“That was a record of whether you support good or bad legislation,” he claimed. “That legislation was a train wreck. An actual train wreck.”
McClendon claimed the Jefferson County delegation were in opposition to the election date, but as we previously reported, the Alabama Black Democratic Caucus had already indicated opposition to any measure to fix Medicaid that did not include full Medicaid expansion with billions of federal dollars from the Obama administration. African American legislators, including those from Jefferson County, had already promised a filibuster to kill the deal.
They were supported in the anti-lottery coalition by other Democratic groups in the state, who had already vowed on Facebook to kill the lottery, even while advocating for a fix for Medicaid.
McClendon denied the characterization of his bill as a “train wreck,” but in the end, it hardly matters. Wreck or no wreck, the governor’s call for a special session to pass a statewide lottery to fix the general fund and Medicaid is a dead train.
Apparently there is still one chance left to use some of the state’s BP oil spill settleement money to save Medicaid, which the governor and legislature left $85 million short in the winter and spring regular session.
Under a bill passed by the House on Wednesday, the state would take its share of the settlement as a single $639 million lump sum payment, then use $448 million to cover outstanding debts, leaving $70 million for Medicaid. With another $35 million pledged by the governor, that could save the health insurance program from catostrophic cuts.
As we have previously reported, there is a huge health care crisis in the state that is already killing about 1,200 people a year.
It remains to be seen whether this mostly tea party Republican Legislature can or will do anything about it. It is not clear that the leadership even cares.
Watch Baldwin County Republican Senator Trip Pittman, head of the joint House and Senate Committee charged with coming up with a fix for the Medicaid shortfall, try to justify the cuts by saying, “We’ve all got to die sometime.”
If this story had happened on the national leval, this senator would already have been forced to resign. Not in Alabamaland.

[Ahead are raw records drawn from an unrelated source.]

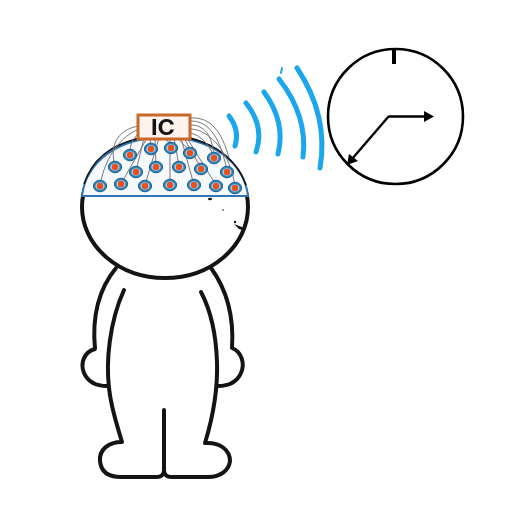
<!DOCTYPE html>
<html lang="en">
<head>
<meta charset="utf-8">
<title>Brain signal cap and clock</title>
<style>
:root {
  --paper: #ffffff;
  --ink: #141414;
  --black: #000000;
  --cap-line: #2f74b5;
  --cap-fill: #f7fafd;
  --electrode: #2b82b8;
  --electrode-rim: #1d5f8f;
  --core: #e8501f;
  --wire: #77777c;
  --chip-line: #c8692a;
  --chip-fill: #fbf3ec;
  --wave: #1ba6ee;
}
html, body { margin: 0; background: var(--paper); overflow: hidden; }
svg { display: block; width: 512px; height: 512px; }
.outline { fill: none; stroke: var(--ink); stroke-width: 4; stroke-linecap: round; stroke-linejoin: round; }
.head { fill: var(--paper); }
.cap { fill: var(--cap-fill); stroke: var(--cap-line); stroke-width: 2; stroke-linejoin: round; }
.wires { fill: none; stroke: var(--wire); stroke-width: 1; }
.chip { fill: var(--chip-fill); stroke: var(--chip-line); stroke-width: 3; }
.chip-label { font: 700 21px Inter, "Liberation Sans", sans-serif; fill: var(--ink); text-anchor: middle; }
.waves { fill: none; stroke: var(--wave); stroke-width: 5; stroke-linecap: round; }
.clock { fill: var(--paper); stroke: var(--black); stroke-width: 2.6; }
.hand { stroke: var(--black); stroke-width: 2.4; }
.specks { fill: var(--ink); }
</style>
</head>
<body>
<svg viewBox="0 0 512 512" role="img" aria-label="Figure wearing an electrode cap that sends signals to a clock">
  <defs>
    <g id="electrode">
      <ellipse rx="6.6" ry="5.8" fill="var(--electrode)" stroke="var(--electrode-rim)"/>
      <ellipse rx="4.6" ry="3.8" fill="#a9cfe2"/>
      <circle r="3.2" fill="var(--core)"/>
    </g>
  </defs>

  <g id="body" class="outline">
    <path d="M116 268C98 290 92 318 95 349C84 352 80 363 84 373C88 382 97 386 107 386"/>
    <path d="M211 268C227 290 234 318 232 348C242 352 245 364 241 373C237 382 228 386 218 386"/>
    <path d="M124 290C109 323 106 362 109 388C111 408 117 425 122 442C108 442 99 450 100 461C101 472 109 477 121 477H157Q163 477 164 471Q165 477 171 477H208C221 477 229 470 230 461C230 450 220 442 205 443C212 420 218 392 217 362C216 333 211 311 201 292"/>
    <path d="M164 410V472"/>
  </g>

  <g id="head">
    <ellipse class="outline head" cx="165" cy="207" rx="83" ry="71"/>
    <path class="cap" d="M82 196C86 163 116 138 165 137C213 138 244 163 248 196Z"/>
    <path d="M84 184C92 160 111 145 137 139M192 139C218 145 238 162 246 185" fill="none" stroke="var(--ink)" stroke-width="1.6"/>
  </g>

  <g id="wires" class="wires">
    <path d="M139 126C115 130 110 148 115 166M139 129C122 136 106 154 100 185M140 133C132 138 130 145 130 154M144 138L136 171M147 138L121 184M150 138L151 149M155 138L156 166M159 138L145 185M166 138L171 147M170 138V184M174 138L179 166M178 138L190 152M181 138L194 185M184 138L201 168M187 138L216 185"/>
    <path d="M191 118C211 117 222 132 229 158M191 121C210 121 221 140 227 171M191 125C207 125 213 140 214 157M191 129C211 130 231 155 235 187M191 133C202 136 210 146 214 157"/>
  </g>

  <g id="electrodes">
    <use href="#electrode" x="130" y="155"/>
    <use href="#electrode" x="151" y="149"/>
    <use href="#electrode" x="171" y="148"/>
    <use href="#electrode" x="190" y="153"/>
    <use href="#electrode" x="214" y="158"/>
    <use href="#electrode" x="115" y="167"/>
    <use href="#electrode" x="136" y="172"/>
    <use href="#electrode" x="156" y="167"/>
    <use href="#electrode" x="179" y="167"/>
    <use href="#electrode" x="201" y="169"/>
    <use href="#electrode" x="227" y="172"/>
    <use href="#electrode" x="100" y="186"/>
    <use href="#electrode" x="121" y="184"/>
    <use href="#electrode" x="145" y="186"/>
    <use href="#electrode" x="170" y="185"/>
    <use href="#electrode" x="194" y="185"/>
    <use href="#electrode" x="216" y="186"/>
    <use href="#electrode" x="235" y="188"/>
  </g>

  <g id="chip">
    <rect class="chip" x="138" y="115" width="52" height="24"/>
    <text class="chip-label" x="163" y="135" textLength="24" lengthAdjust="spacingAndGlyphs">IC</text>
  </g>

  <g id="specks" class="specks">
    <ellipse cx="210" cy="199" rx="2" ry="1.2"/>
    <circle cx="223" cy="210" r="0.8"/>
    <circle cx="235" cy="222" r="1.2"/>
    <path d="M234 224L242 227L245 231L239 229Z"/>
  </g>

  <g id="signal" class="waves">
    <path d="M229 116Q240 130 235 146"/>
    <path d="M246 103Q265 127 256 152"/>
    <path d="M264 92Q286 122 278 154"/>
    <path d="M279 79Q308 116 303 157"/>
    <path d="M297 68Q329 116 320 168"/>
    <path d="M282 68L281 73" stroke-width="2"/>
  </g>

  <g id="clock">
    <circle class="clock" cx="395.5" cy="116.500" r="67.500"/>
    <rect x="392" y="49" width="4" height="15"/>
    <line class="hand" x1="389" y1="116.500" x2="427" y2="116.500"/>
    <polygon points="434,116.500 424,111 424,122"/>
    <line class="hand" x1="389" y1="116" x2="352" y2="159"/>
    <polygon points="347,165 349,154 358,161"/>
  </g>
</svg>
</body>
</html>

The tough questioning in this video is called Watchdog Journalism, which you don’t get much of in Montgomery from the mainstream news outlets kissing up to the policians there.
We could do way more of this kind of journalism, with more advertising sponsors and more donations from members of the public.
© 2016, Glynn Wilson. All rights reserved.